The string of fine fall days continues across Colorado. Lovely leaves linger in the mountains, bright blue skies and sunshine combine to make our early October weather nearly perfect. This weather pattern is about to turn a cold shoulder over the weekend as a strong storm system develops over the wester third of the nation. This storm is still forming in the eastern Pacific, so it is several days away. In advance of the storm, our weather will stay mild and pleasant through tomorrow, but the weather will begin to turn on Friday.Showers will be developing at lower elevations Friday afternoon, while colder weather and some snow will be possible in the mountains. By Saturday, the snow will increase over the high country, with cooler weather and showers likely on the plains. Sunday will likely be the coldest and wettest day with this storm system. Heavy snow will be possible in the mountains and there is a chance of snow in Denver and across the northeast plains.The exact track of the storm system is far from certain, so there is a chance that the center of the storm will track too far to the north to bring heavy snow to lower elevations. If the storm drops farther south and moves a little slower on Sunday, there may be enough cold air around Denver and surrounding areas to bring a few inches of snow. My advice, stay tuned to our website and to 7News for updates as the system gets closer. It is the time of year to "stand by for adventure"!
October 4, 2008
A "Winter Storm Warning" is in effect for the western mountains of Colorado starting this afternoon, as the first significant storm of the season begins to affect our weather. A sharp change is on the way for Sunday and Monday in the mountains and on the plains as a strong cold front and low pressure area move closer to us. Ahead of the system, gusty winds will kick up but temperatures will remain mild. With this type of system, we usually feel what we call "the warm before the storm". That will be the case today with winds from the southwest along the Front Range through this afternoon.
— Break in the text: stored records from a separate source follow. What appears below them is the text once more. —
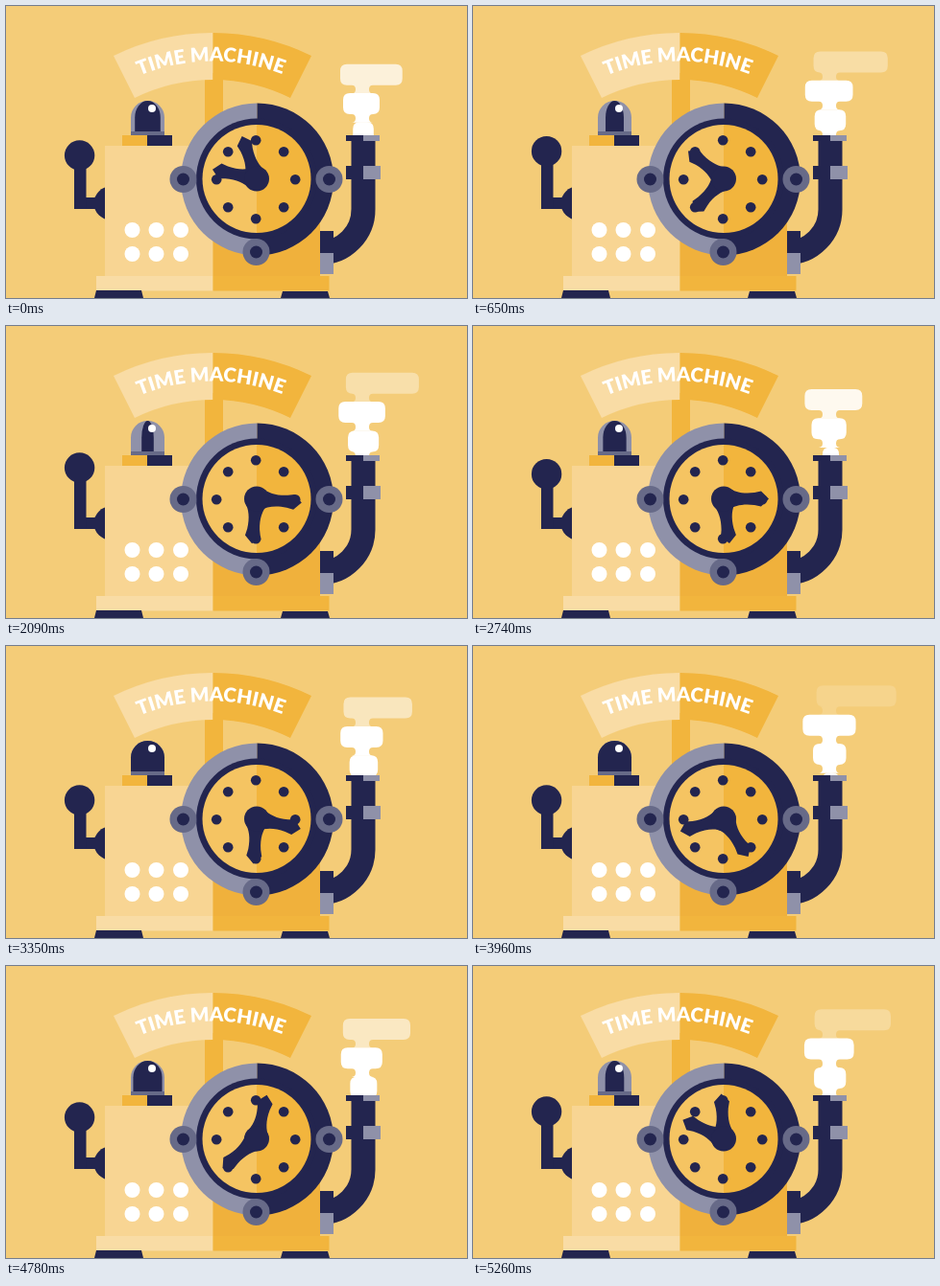
Animation of 480x305 px, one loop 5.3 s. Source, as an HTML page:

```html
<!DOCTYPE html>
<html lang="en">
<head>
<meta charset="utf-8">
<title>Time machine</title>
<style>
  html, body { margin: 0; width: 100%; height: 100%; overflow: hidden; background: #f4cc78; }
  svg { display: block; width: 100vw; height: 100vh; }
  .pale { fill: #f9dca5; }
  .cream { fill: #f8d593; }
  .amber { fill: #f5c462; }
  .gold { fill: #f2b53d; }
  .ochre { fill: #f0b13c; }
  .navy { fill: #23254f; }
  .grey { fill: #8f91a9; }
  .slate { fill: #676a88; }
  .white { fill: #fff; }
  text { font: 900 20.5px Lato, "Open Sans", sans-serif; text-anchor: middle; }
</style>
</head>
<body>
<svg viewBox="0 0 480 305">
  <defs>
    <path id="arc" d="M34 170A202 202 0 0 1 396 170"/>
    <path id="dome" d="M-17.500 34V17.500A17.500 17.500 0 0 1 17.500 17.500V34Z"/>
    <path id="hand" d="M-12 -4C-7 -12 -5 -20 -6.500 -32L-8 -39L0 -47L8 -39L6.500 -32C5 -20 7 -12 12 -4Z"/>
    <g id="bolt"><circle r="14" class="slate"/><circle r="6.5" class="navy"/></g>
  </defs>

  <g id="smoke" fill="#fff"></g>

  <!-- exhaust pipe -->
  <path d="M372 138V212A45.500 45.500 0 0 1 327 258" fill="none" stroke="#23254f" stroke-width="25"/>
  <path class="navy" d="M354 135h18v6h-18zM354 167h18v14h-18zM327 235h14v23h-14z"/>
  <path class="grey" d="M372 135h17v6h-17zM372 167h18v14h-18zM327 258h14v22h-14z"/>

  <!-- lever -->
  <circle class="navy" cx="109" cy="206" r="17.5"/>
  <path class="navy" d="M71 200H96V212H71Z"/>
  <path id="stem" class="navy"/>
  <circle id="ball" class="navy" cx="76.6" r="15.7"/>

  <!-- sign -->
  <path class="gold" d="M207 70h19v80h-19z"/>
  <path class="pale" d="M112 52A233 233 0 0 1 215.500 28V77A184 184 0 0 0 134 96Z"/>
  <path class="gold" d="M318 52A233 233 0 0 0 215.500 28V77A184 184 0 0 1 296 96Z"/>
  <text class="white"><textPath href="#arc" startOffset="49.6%">TIME MACHINE</textPath></text>

  <!-- lamp -->
  <path class="gold" d="M121 135h26v13h-26z"/>
  <path class="navy" d="M147 135h26v13h-26z"/>
  <use href="#dome" x="147.5" y="99" class="grey"/>
  <use href="#dome" id="shade" class="navy"/>
  <path class="slate" d="M130 131h35v4h-35z"/>
  <circle class="white" cx="152" cy="107" r="4"/>

  <!-- body -->
  <path class="cream" d="M103 146H215.500V282H103Z"/>
  <path class="ochre" d="M215.500 146H327V282H215.500Z"/>
  <path class="pale" d="M94 282H215.500V297.500H94Z"/>
  <path class="gold" d="M215.500 282H336.500V297.500H215.500Z"/>
  <path class="navy" d="M94 297h47l2 8H92zM288 298h47l2 7H286z"/>
  <g id="lights" class="white"></g>

  <!-- clock -->
  <path class="grey" d="M261.500 101.500A79.500 79.500 0 0 0 261.500 260.500Z"/>
  <path class="navy" d="M261.500 101.500A79.500 79.500 0 0 1 261.500 260.500Z"/>
  <circle class="navy" cx="261" cy="180.500" r="63"/>
  <path class="amber" d="M261 124A56.500 56.500 0 0 0 261 237Z"/>
  <path class="gold" d="M261 124A56.500 56.500 0 0 1 261 237Z"/>
  <g id="hours" class="navy"></g>
  <use href="#bolt" x="184.5" y="181"/>
  <use href="#bolt" x="336.5" y="181"/>
  <use href="#bolt" x="260.5" y="257"/>
  <use href="#hand" id="handA" class="navy"/>
  <use href="#hand" id="handB" class="navy"/>
  <circle class="navy" cx="261" cy="180.500" r="13"/>
</svg>
<script>
const LOOP = 5300, FRAME = 1000 / 23, PUFF_GAP = 34.5;
const KEYS = [0, 30, 48, 77, 91, 110, 121];
const ANGLE_A = [282, 164, 95, 103, 147, 229, 295];
const ANGLE_B = [341, 269, 186, 184, 254, 373, 357];
const LEVER_Y = [156, 148, 148, 161, 161, 158, 152];

const byId = id => document.getElementById(id);
const set = (node, attrs) => {
  for (const name in attrs) node.setAttribute(name, attrs[name]);
};
const add = (parent, tag, attrs) => {
  const node = document.createElementNS('http://www.w3.org/2000/svg', tag);
  set(node, attrs);
  parent.appendChild(node);
  return node;
};
const clamp = (x, lo, hi) => Math.min(hi, Math.max(lo, x));

function linear(xs, ys, x) {
  x = clamp(x, xs[0], xs[xs.length - 1]);
  const i = Math.max(1, xs.findIndex(v => v >= x));
  return ys[i - 1] + (ys[i] - ys[i - 1]) * (x - xs[i - 1]) / (xs[i] - xs[i - 1]);
}

// Cubic Hermite curve through unevenly spaced keys
function smooth(ys, x) {
  const last = KEYS.length - 1;
  x = clamp(x, 0, KEYS[last]);
  const i = Math.max(1, KEYS.findIndex(v => v >= x));
  const slope = k => {
    const a = Math.max(0, k - 1), b = Math.min(last, k + 1);
    return (ys[b] - ys[a]) / (KEYS[b] - KEYS[a]);
  };
  const h = KEYS[i] - KEYS[i - 1], u = (x - KEYS[i - 1]) / h, v = 1 - u;
  return v * v * (1 + 2 * u) * ys[i - 1] + u * u * (3 - 2 * u) * ys[i]
    + h * u * v * (v * slope(i - 1) - u * slope(i));
}

for (const y of [234, 259])
  for (const x of [131.5, 156.5, 182]) add(byId('lights'), 'circle', { cx: x, cy: y, r: 8 });
for (let i = 0; i < 8; i++) {
  const a = i * Math.PI / 4;
  add(byId('hours'), 'circle', { cx: 260.2 + 41 * Math.sin(a), cy: 181.2 - 41 * Math.cos(a), r: 5.3 });
}
const puffs = [0, 1, 2, 3].map(() => add(byId('smoke'), 'path', {}));

// Rounded cloud with a flared neck reaching down to the next one
function puffPath(age) {
  const left = linear([-40, -34, -25, -4, 0, 23, 57.5, 62], [364, 361, 357, 352, 351, 343, 358, 360], age);
  const right = linear([-40, -34, -25, 0, 23, 30, 57.5, 62], [381, 383, 388, 389, 399, 407, 442, 447], age);
  const mid = 102 - 0.88 * age, top = mid - 11, bottom = mid + 11;
  const r = Math.min(7, (right - left) / 2), n1 = 364, n2 = 378;
  return `M${left + r} ${top}H${right - r}q${r} 0 ${r} ${r}V${bottom - r}q0 ${r} ${-r} ${r}` +
    `H${n2 + 4}q-4 0 -4 4.3q0 4.4 4 4.4H${n1 - 4}q4 0 4 -4.4q0 -4.3 -4 -4.3` +
    `H${left + r}q${-r} 0 ${-r} ${-r}V${top + r}q0 ${-r} ${r} ${-r}Z`;
}

function render(ms) {
  const step = Math.floor((ms % LOOP + 5) / FRAME);

  const leverY = smooth(LEVER_Y, step);
  set(byId('ball'), { cy: leverY });
  set(byId('stem'), { d: `M71 ${leverY}H83.5V212H71Z` });

  const width = clamp(0.36 + (leverY - 148) * 0.05, 0.34, 1);
  set(byId('shade'), { transform: `translate(147.500 99) scale(${width} 1)` });

  set(byId('handA'), { transform: `translate(261 180.500) rotate(${smooth(ANGLE_A, step)})` });
  set(byId('handB'), { transform: `translate(261 180.500) rotate(${smooth(ANGLE_B, step)})` });

  // The youngest puff is still inside the pipe
  const newest = step % PUFF_GAP - 2 * PUFF_GAP;
  puffs.forEach((puff, i) => {
    const age = newest + i * PUFF_GAP;
    set(puff, { d: puffPath(age), opacity: clamp((62 - age) / 38, 0, 1) });
  });
}

function tick() {
  render(performance.now());
  requestAnimationFrame(tick);
}
tick();
</script>
</body>
</html>
```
Wind speeds in the 25 to 30 mph range can be expected, especially close to the foothills. These will be downsloping winds, so temperatures are forecast to remain mild through this afternoon. A few late afternoon showers or thunderstorms are also possible.In the mountains, we're looking for snow to begin late today especially in the western mountains including Telluride and Aspen. The snow level will drop to around 9,000 feet, with 6 to 12 inches of accumulation expected by late Sunday across the higher passes. Travel will be difficult with low visibility and slick roads.For Denver and the Front Range, expect a mild but breezy day today with a few afternoon showers or thunderstorms. Highs will top out in the upper 70s to near 80. For tonight, showers and thunderstorms are again possible with low temperatures dipping into the upper 40s. On Sunday we'll really feel the change with showers and thunderstorms a good bet by afternoon and highs only in the low to mid 60s. By Monday, a moist upslope flow will bring chilly air and showers to the area. High temperatures on Monday will only be in the 50s with a good chance of showers. Things will clear out and warm up starting Tuesday.